To do:
Take each line below that has "clamp" and copy it.

Source material:
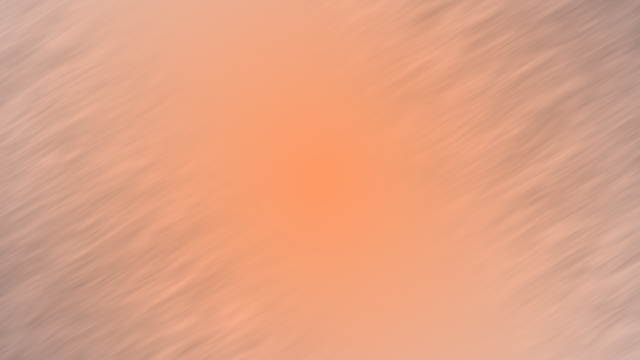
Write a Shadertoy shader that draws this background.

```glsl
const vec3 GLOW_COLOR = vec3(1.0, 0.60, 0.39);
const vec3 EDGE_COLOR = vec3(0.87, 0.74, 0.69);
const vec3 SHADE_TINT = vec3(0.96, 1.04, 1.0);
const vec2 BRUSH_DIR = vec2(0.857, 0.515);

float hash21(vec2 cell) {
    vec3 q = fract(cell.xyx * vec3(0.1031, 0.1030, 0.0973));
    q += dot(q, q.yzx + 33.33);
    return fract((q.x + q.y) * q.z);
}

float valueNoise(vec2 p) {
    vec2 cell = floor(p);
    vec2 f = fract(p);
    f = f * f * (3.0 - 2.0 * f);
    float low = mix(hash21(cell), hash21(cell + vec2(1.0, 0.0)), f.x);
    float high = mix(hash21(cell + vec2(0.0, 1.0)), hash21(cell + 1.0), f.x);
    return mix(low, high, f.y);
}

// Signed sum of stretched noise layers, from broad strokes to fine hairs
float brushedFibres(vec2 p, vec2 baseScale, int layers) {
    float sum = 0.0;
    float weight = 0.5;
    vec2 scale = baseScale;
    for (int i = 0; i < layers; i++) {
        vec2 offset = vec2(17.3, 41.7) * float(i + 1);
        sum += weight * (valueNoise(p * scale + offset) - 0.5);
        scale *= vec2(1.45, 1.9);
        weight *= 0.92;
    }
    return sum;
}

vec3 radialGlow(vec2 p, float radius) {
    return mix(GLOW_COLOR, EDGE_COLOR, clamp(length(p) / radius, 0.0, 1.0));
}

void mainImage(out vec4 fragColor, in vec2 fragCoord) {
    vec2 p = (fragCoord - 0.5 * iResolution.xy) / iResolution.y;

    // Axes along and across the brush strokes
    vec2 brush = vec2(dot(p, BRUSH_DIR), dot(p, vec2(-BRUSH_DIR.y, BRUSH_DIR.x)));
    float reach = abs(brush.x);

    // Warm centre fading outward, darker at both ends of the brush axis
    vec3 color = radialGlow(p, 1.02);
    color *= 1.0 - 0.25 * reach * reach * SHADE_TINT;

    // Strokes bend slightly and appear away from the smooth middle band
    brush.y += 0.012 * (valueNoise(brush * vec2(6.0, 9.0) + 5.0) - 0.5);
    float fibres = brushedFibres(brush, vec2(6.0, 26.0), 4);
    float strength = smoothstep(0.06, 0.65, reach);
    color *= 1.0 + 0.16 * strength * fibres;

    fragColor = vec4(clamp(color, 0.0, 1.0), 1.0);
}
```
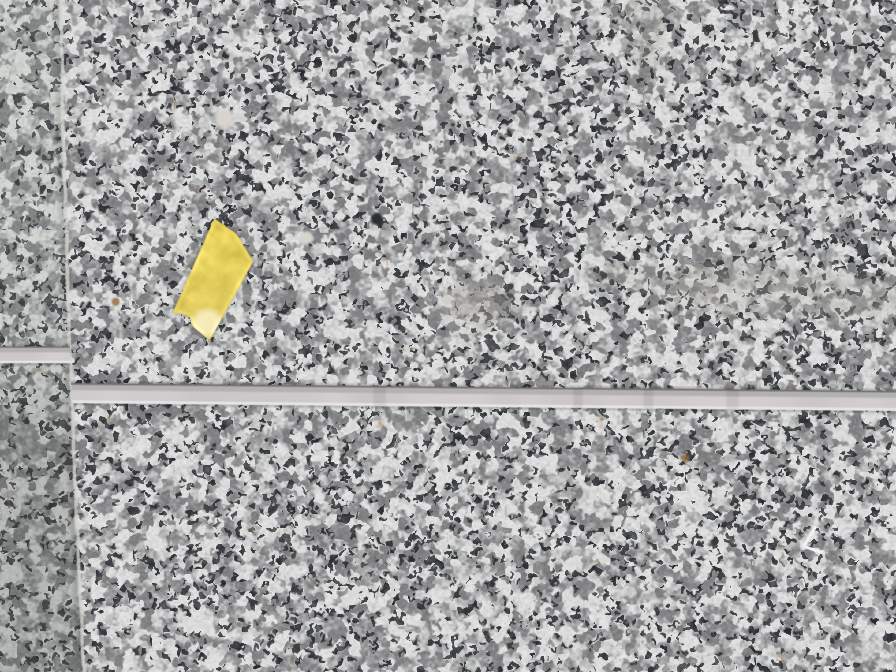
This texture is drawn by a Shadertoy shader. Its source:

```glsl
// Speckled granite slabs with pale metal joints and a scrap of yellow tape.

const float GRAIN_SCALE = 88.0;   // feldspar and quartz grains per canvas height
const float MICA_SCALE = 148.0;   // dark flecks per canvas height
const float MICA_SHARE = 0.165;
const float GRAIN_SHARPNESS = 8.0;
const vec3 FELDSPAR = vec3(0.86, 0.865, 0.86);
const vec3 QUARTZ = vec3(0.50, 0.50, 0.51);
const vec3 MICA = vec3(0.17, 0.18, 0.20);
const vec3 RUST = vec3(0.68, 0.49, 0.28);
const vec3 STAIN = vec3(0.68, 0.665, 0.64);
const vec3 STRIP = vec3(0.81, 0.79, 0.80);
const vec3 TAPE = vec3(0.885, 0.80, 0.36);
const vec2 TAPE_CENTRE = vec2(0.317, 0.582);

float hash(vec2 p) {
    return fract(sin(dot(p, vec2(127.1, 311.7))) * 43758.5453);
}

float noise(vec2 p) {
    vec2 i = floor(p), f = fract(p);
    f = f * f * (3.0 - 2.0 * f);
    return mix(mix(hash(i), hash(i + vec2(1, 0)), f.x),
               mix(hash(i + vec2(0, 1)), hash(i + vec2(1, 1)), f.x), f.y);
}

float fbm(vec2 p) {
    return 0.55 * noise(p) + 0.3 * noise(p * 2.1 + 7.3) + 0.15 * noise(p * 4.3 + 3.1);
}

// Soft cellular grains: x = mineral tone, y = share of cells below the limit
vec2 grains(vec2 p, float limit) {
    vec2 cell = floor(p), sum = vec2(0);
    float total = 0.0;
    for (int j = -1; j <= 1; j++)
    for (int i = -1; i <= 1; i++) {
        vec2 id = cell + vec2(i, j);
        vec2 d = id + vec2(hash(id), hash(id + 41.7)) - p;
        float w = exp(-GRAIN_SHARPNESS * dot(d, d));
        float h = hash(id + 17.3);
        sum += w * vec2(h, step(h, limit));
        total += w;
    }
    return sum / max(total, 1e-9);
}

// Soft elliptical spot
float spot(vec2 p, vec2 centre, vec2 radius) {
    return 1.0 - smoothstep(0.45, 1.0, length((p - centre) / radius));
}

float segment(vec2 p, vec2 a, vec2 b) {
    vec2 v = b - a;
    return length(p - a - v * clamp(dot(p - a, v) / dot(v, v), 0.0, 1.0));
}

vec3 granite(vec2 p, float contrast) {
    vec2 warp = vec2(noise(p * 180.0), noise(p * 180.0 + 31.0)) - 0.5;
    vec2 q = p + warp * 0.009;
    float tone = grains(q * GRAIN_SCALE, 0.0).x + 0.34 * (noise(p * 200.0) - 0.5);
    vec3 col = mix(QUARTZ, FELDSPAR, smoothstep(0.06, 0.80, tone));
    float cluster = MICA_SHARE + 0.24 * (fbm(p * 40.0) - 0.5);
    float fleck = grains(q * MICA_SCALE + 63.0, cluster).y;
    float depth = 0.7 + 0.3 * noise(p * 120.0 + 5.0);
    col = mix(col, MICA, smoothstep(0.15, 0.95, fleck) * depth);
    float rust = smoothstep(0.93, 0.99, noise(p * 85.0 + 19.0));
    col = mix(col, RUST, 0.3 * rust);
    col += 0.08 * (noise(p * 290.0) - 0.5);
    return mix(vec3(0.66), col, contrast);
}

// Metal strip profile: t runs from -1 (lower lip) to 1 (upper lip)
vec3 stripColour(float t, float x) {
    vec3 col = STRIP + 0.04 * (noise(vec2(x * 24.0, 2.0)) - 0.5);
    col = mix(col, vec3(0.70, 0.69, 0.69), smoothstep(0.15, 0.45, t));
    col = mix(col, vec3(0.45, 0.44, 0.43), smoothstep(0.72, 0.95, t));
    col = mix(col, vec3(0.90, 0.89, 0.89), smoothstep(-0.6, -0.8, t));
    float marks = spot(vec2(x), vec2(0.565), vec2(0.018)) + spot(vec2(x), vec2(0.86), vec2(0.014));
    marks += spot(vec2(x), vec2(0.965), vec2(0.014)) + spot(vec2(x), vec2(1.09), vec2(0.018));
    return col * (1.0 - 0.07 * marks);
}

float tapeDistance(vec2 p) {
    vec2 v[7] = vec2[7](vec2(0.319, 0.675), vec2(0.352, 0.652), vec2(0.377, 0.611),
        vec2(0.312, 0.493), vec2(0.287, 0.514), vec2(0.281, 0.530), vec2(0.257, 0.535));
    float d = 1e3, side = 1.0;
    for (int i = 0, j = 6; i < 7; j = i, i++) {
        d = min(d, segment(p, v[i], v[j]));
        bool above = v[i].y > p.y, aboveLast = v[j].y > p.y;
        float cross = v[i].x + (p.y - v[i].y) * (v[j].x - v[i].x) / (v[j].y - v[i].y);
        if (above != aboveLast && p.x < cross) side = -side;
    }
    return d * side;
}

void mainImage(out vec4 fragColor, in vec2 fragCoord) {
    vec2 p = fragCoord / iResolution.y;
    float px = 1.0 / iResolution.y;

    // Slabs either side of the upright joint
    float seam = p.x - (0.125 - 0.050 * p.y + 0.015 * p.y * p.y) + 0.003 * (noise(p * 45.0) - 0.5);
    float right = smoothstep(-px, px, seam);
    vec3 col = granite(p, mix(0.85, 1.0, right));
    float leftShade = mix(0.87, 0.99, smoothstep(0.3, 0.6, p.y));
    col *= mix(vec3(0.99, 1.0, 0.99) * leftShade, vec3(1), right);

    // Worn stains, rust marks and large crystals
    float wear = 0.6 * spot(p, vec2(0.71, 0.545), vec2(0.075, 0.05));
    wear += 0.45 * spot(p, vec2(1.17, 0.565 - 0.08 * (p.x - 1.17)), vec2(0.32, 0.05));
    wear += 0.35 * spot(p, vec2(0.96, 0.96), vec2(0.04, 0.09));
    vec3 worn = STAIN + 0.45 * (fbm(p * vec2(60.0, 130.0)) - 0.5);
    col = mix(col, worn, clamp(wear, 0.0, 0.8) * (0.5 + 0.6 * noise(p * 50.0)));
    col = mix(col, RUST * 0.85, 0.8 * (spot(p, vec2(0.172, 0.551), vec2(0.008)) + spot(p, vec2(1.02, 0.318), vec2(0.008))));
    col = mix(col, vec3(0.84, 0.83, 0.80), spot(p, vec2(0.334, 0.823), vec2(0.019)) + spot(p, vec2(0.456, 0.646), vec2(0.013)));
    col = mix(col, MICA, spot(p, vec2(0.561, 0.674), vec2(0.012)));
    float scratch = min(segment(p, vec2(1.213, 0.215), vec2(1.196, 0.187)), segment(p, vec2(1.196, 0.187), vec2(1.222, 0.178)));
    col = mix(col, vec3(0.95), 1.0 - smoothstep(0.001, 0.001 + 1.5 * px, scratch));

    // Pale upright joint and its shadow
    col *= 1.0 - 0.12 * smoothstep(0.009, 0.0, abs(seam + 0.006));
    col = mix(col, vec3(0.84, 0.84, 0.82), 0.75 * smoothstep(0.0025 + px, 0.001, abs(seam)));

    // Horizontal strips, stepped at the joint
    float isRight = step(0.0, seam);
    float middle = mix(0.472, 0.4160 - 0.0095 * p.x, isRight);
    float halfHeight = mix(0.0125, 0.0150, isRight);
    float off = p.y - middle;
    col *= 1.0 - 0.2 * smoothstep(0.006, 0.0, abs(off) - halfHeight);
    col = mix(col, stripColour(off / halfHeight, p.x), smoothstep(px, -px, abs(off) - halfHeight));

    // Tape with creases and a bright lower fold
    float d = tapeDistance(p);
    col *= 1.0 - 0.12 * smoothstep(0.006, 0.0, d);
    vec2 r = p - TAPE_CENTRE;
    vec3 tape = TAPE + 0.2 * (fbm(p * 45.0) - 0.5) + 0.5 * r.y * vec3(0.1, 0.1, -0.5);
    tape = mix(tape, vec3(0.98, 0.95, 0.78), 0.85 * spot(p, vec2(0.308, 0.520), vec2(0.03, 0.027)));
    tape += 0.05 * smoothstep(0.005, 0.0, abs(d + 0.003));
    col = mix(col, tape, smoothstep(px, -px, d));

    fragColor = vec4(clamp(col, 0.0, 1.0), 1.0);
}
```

Exercise output:
    return mix(GLOW_COLOR, EDGE_COLOR, clamp(length(p) / radius, 0.0, 1.0));
    fragColor = vec4(clamp(color, 0.0, 1.0), 1.0);
    return length(p - a - v * clamp(dot(p - a, v) / dot(v, v), 0.0, 1.0));
    col = mix(col, worn, clamp(wear, 0.0, 0.8) * (0.5 + 0.6 * noise(p * 50.0)));
    fragColor = vec4(clamp(col, 0.0, 1.0), 1.0);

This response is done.